Stored data entries:
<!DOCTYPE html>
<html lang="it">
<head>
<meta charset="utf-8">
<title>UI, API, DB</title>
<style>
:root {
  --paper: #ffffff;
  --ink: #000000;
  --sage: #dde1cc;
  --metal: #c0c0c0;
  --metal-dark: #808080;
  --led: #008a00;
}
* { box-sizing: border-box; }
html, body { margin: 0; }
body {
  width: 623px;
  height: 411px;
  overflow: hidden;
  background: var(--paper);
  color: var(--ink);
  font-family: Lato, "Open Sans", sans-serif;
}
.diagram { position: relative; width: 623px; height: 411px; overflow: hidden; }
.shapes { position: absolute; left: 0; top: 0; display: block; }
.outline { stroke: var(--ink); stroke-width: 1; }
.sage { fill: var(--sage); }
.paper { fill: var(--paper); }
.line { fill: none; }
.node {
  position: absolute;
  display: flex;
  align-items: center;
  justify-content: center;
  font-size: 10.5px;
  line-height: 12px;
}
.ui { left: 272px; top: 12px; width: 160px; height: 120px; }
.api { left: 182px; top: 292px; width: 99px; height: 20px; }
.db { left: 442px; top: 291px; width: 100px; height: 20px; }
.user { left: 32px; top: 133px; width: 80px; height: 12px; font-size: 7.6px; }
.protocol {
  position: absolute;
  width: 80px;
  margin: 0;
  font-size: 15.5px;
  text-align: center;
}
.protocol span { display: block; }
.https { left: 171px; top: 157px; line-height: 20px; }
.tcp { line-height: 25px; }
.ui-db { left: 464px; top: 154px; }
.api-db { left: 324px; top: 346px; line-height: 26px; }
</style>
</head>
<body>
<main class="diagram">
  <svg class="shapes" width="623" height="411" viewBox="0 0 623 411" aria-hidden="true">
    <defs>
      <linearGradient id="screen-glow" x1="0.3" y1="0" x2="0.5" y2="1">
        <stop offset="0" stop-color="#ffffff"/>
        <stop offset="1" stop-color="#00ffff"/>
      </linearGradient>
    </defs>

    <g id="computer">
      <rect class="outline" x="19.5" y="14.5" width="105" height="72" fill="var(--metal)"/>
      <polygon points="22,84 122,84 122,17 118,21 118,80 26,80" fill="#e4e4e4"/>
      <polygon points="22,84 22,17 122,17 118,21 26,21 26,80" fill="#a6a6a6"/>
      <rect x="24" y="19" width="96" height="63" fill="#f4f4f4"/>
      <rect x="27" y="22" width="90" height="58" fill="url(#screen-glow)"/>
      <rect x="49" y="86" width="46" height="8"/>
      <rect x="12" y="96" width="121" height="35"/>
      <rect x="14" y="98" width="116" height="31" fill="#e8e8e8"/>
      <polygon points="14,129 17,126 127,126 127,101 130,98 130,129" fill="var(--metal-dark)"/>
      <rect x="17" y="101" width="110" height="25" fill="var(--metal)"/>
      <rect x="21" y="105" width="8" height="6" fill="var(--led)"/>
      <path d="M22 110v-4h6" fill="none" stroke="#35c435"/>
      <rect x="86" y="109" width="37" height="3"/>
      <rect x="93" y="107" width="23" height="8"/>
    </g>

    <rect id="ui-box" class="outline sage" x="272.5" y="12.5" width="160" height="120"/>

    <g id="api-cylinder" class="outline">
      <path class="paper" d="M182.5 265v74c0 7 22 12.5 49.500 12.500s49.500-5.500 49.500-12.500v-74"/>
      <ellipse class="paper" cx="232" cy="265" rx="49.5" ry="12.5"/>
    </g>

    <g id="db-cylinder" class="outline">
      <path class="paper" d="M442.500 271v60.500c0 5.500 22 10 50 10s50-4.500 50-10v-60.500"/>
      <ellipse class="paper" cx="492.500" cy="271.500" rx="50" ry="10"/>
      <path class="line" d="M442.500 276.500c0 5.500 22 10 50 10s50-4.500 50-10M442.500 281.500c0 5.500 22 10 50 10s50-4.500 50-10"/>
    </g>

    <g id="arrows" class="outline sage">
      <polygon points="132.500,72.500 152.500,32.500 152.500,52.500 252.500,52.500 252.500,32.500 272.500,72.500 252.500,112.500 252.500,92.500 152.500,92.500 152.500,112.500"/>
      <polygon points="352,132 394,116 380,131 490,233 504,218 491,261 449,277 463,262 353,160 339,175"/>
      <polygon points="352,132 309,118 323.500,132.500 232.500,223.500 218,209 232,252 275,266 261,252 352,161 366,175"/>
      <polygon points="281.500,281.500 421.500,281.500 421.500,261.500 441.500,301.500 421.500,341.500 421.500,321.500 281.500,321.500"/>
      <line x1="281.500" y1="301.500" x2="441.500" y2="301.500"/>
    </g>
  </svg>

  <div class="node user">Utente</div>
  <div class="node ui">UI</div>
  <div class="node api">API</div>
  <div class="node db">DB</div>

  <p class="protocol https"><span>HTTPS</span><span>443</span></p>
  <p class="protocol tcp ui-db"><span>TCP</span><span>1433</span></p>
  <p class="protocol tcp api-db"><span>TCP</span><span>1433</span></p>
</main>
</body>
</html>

AIM OF THE EXERCISE →
Verbatim reproduction of the entries is required.

YOUR RESPONSE →
<!DOCTYPE html>
<html lang="it">
<head>
<meta charset="utf-8">
<title>UI, API, DB</title>
<style>
:root {
  --paper: #ffffff;
  --ink: #000000;
  --sage: #dde1cc;
  --metal: #c0c0c0;
  --metal-dark: #808080;
  --led: #008a00;
}
* { box-sizing: border-box; }
html, body { margin: 0; }
body {
  width: 623px;
  height: 411px;
  overflow: hidden;
  background: var(--paper);
  color: var(--ink);
  font-family: Lato, "Open Sans", sans-serif;
}
.diagram { position: relative; width: 623px; height: 411px; overflow: hidden; }
.shapes { position: absolute; left: 0; top: 0; display: block; }
.outline { stroke: var(--ink); stroke-width: 1; }
.sage { fill: var(--sage); }
.paper { fill: var(--paper); }
.line { fill: none; }
.node {
  position: absolute;
  display: flex;
  align-items: center;
  justify-content: center;
  font-size: 10.5px;
  line-height: 12px;
}
.ui { left: 272px; top: 12px; width: 160px; height: 120px; }
.api { left: 182px; top: 292px; width: 99px; height: 20px; }
.db { left: 442px; top: 291px; width: 100px; height: 20px; }
.user { left: 32px; top: 133px; width: 80px; height: 12px; font-size: 7.6px; }
.protocol {
  position: absolute;
  width: 80px;
  margin: 0;
  font-size: 15.5px;
  text-align: center;
}
.protocol span { display: block; }
.https { left: 171px; top: 157px; line-height: 20px; }
.tcp { line-height: 25px; }
.ui-db { left: 464px; top: 154px; }
.api-db { left: 324px; top: 346px; line-height: 26px; }
</style>
</head>
<body>
<main class="diagram">
  <svg class="shapes" width="623" height="411" viewBox="0 0 623 411" aria-hidden="true">
    <defs>
      <linearGradient id="screen-glow" x1="0.3" y1="0" x2="0.5" y2="1">
        <stop offset="0" stop-color="#ffffff"/>
        <stop offset="1" stop-color="#00ffff"/>
      </linearGradient>
    </defs>

    <g id="computer">
      <rect class="outline" x="19.5" y="14.5" width="105" height="72" fill="var(--metal)"/>
      <polygon points="22,84 122,84 122,17 118,21 118,80 26,80" fill="#e4e4e4"/>
      <polygon points="22,84 22,17 122,17 118,21 26,21 26,80" fill="#a6a6a6"/>
      <rect x="24" y="19" width="96" height="63" fill="#f4f4f4"/>
      <rect x="27" y="22" width="90" height="58" fill="url(#screen-glow)"/>
      <rect x="49" y="86" width="46" height="8"/>
      <rect x="12" y="96" width="121" height="35"/>
      <rect x="14" y="98" width="116" height="31" fill="#e8e8e8"/>
      <polygon points="14,129 17,126 127,126 127,101 130,98 130,129" fill="var(--metal-dark)"/>
      <rect x="17" y="101" width="110" height="25" fill="var(--metal)"/>
      <rect x="21" y="105" width="8" height="6" fill="var(--led)"/>
      <path d="M22 110v-4h6" fill="none" stroke="#35c435"/>
      <rect x="86" y="109" width="37" height="3"/>
      <rect x="93" y="107" width="23" height="8"/>
    </g>

    <rect id="ui-box" class="outline sage" x="272.5" y="12.5" width="160" height="120"/>

    <g id="api-cylinder" class="outline">
      <path class="paper" d="M182.5 265v74c0 7 22 12.5 49.500 12.500s49.500-5.500 49.500-12.500v-74"/>
      <ellipse class="paper" cx="232" cy="265" rx="49.5" ry="12.5"/>
    </g>

    <g id="db-cylinder" class="outline">
      <path class="paper" d="M442.500 271v60.500c0 5.500 22 10 50 10s50-4.500 50-10v-60.500"/>
      <ellipse class="paper" cx="492.500" cy="271.500" rx="50" ry="10"/>
      <path class="line" d="M442.500 276.500c0 5.500 22 10 50 10s50-4.500 50-10M442.500 281.500c0 5.500 22 10 50 10s50-4.500 50-10"/>
    </g>

    <g id="arrows" class="outline sage">
      <polygon points="132.500,72.500 152.500,32.500 152.500,52.500 252.500,52.500 252.500,32.500 272.500,72.500 252.500,112.500 252.500,92.500 152.500,92.500 152.500,112.500"/>
      <polygon points="352,132 394,116 380,131 490,233 504,218 491,261 449,277 463,262 353,160 339,175"/>
      <polygon points="352,132 309,118 323.500,132.500 232.500,223.500 218,209 232,252 275,266 261,252 352,161 366,175"/>
      <polygon points="281.500,281.500 421.500,281.500 421.500,261.500 441.500,301.500 421.500,341.500 421.500,321.500 281.500,321.500"/>
      <line x1="281.500" y1="301.500" x2="441.500" y2="301.500"/>
    </g>
  </svg>

  <div class="node user">Utente</div>
  <div class="node ui">UI</div>
  <div class="node api">API</div>
  <div class="node db">DB</div>

  <p class="protocol https"><span>HTTPS</span><span>443</span></p>
  <p class="protocol tcp ui-db"><span>TCP</span><span>1433</span></p>
  <p class="protocol tcp api-db"><span>TCP</span><span>1433</span></p>
</main>
</body>
</html>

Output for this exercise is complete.